Extracted material:
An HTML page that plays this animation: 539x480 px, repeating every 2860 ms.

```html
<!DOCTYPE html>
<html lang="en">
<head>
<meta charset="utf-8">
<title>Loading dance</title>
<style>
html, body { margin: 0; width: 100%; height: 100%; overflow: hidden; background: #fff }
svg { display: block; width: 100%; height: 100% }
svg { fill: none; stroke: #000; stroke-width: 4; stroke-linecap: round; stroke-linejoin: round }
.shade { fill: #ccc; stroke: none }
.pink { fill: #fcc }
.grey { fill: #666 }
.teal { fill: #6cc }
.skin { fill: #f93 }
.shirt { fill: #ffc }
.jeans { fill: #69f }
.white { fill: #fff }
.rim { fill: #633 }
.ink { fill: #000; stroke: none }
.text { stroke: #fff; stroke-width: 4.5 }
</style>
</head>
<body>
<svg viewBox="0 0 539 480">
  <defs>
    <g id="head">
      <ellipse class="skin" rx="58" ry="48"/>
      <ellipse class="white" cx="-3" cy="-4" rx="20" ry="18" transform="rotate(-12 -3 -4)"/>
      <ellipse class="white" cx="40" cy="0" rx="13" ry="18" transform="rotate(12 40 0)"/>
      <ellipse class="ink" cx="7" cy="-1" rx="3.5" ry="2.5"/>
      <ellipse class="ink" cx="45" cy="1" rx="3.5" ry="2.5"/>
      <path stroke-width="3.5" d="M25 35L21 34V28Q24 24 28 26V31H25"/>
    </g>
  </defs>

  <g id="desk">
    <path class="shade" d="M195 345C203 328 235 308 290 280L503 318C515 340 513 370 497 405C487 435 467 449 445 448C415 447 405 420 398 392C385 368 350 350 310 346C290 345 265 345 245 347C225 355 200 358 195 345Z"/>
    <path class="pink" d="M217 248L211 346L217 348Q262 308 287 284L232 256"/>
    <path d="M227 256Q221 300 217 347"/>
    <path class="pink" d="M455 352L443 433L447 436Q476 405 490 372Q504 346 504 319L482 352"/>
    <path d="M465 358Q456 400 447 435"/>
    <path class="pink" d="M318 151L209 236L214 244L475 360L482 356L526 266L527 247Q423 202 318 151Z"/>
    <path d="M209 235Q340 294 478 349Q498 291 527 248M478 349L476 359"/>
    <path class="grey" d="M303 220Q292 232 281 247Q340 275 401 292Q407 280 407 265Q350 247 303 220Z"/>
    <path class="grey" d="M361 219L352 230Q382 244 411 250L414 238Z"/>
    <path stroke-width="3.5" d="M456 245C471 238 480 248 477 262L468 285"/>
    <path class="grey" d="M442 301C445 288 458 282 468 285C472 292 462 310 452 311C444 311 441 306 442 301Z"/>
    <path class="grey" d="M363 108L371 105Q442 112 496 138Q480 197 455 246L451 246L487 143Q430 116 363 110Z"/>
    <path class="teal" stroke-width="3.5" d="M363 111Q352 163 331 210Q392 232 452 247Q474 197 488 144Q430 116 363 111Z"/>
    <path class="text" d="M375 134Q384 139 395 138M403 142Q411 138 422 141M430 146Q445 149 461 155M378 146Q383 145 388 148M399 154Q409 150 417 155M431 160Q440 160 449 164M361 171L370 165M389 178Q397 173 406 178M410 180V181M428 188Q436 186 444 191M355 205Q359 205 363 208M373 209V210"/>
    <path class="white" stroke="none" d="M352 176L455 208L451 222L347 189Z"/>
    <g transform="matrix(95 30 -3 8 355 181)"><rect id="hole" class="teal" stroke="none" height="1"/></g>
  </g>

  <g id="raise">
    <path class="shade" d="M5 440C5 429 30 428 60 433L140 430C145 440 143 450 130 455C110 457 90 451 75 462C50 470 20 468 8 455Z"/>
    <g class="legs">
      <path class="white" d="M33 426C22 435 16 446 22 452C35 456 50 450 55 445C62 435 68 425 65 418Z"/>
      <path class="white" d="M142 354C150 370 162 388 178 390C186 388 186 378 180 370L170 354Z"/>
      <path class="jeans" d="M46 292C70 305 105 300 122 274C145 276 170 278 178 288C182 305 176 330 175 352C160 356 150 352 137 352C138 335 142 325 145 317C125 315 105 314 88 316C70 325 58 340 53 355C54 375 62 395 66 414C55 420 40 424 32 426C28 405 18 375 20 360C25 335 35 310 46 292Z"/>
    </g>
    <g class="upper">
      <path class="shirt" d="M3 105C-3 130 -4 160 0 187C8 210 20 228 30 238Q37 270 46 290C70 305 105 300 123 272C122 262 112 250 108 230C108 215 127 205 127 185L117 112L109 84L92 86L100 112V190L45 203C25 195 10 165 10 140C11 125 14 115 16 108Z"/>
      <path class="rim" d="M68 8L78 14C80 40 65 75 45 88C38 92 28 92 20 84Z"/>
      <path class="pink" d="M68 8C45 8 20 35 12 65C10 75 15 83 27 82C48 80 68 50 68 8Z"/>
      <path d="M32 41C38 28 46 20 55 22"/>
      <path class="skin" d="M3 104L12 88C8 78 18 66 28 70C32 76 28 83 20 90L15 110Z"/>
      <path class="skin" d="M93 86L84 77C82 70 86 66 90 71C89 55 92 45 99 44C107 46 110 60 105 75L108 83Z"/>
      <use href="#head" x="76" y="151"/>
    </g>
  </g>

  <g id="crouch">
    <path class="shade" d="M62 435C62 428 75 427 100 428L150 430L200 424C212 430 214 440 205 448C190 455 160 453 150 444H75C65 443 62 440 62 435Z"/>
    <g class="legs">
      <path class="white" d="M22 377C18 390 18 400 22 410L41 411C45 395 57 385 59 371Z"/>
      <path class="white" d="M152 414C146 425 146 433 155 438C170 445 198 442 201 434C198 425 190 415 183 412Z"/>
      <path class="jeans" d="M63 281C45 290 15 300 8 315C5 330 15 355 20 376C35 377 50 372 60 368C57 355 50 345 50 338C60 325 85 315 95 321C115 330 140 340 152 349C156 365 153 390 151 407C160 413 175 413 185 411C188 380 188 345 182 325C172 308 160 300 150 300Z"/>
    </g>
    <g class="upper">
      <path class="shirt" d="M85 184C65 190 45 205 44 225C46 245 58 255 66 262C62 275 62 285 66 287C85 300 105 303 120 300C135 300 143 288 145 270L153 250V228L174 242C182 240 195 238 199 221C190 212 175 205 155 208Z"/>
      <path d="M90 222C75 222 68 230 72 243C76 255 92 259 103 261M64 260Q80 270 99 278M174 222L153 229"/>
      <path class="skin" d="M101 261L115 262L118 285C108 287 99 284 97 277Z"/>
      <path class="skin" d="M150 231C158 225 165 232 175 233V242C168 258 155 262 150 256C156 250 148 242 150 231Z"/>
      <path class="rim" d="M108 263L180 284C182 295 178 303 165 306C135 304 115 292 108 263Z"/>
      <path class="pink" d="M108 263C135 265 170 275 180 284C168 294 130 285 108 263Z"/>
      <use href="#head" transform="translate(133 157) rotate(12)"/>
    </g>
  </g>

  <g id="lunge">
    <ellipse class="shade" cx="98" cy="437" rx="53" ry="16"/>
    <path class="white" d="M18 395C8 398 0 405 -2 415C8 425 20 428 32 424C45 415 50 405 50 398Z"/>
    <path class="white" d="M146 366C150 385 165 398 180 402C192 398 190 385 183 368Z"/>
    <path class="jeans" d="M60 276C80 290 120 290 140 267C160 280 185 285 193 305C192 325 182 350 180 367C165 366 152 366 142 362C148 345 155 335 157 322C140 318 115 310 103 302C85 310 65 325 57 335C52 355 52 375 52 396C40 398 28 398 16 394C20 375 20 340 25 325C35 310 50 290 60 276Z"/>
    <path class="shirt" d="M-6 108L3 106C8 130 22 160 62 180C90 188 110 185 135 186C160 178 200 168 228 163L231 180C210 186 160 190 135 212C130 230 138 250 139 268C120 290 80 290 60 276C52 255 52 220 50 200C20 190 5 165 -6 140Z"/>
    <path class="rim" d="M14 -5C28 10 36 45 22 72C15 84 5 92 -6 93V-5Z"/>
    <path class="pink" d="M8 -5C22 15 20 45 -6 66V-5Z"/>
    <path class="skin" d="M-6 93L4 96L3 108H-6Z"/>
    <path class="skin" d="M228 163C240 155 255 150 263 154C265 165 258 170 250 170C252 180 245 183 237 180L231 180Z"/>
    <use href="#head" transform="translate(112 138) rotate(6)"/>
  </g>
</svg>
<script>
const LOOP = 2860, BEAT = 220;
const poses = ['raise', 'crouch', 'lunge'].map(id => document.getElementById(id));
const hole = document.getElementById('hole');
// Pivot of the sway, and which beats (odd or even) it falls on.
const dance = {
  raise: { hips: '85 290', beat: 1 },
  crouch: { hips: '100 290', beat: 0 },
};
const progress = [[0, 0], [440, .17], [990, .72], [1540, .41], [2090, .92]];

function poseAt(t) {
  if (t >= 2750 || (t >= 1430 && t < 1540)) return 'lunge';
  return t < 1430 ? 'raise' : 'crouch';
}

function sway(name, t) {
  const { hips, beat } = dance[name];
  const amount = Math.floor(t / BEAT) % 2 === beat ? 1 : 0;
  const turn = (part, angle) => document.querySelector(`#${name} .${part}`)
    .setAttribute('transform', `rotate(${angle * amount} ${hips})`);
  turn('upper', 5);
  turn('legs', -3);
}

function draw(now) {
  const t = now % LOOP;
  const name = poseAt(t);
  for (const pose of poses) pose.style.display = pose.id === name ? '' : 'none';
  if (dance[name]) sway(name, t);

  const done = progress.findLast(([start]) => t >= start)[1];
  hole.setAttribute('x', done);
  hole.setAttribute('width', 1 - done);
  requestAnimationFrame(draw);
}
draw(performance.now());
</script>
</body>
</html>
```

Exercise brief: Report every line in the data that holds "teal", copying each one.

Output for this exercise:
.teal { fill: #6cc }
    <path class="teal" stroke-width="3.5" d="M363 111Q352 163 331 210Q392 232 452 247Q474 197 488 144Q430 116 363 111Z"/>
    <g transform="matrix(95 30 -3 8 355 181)"><rect id="hole" class="teal" stroke="none" height="1"/></g>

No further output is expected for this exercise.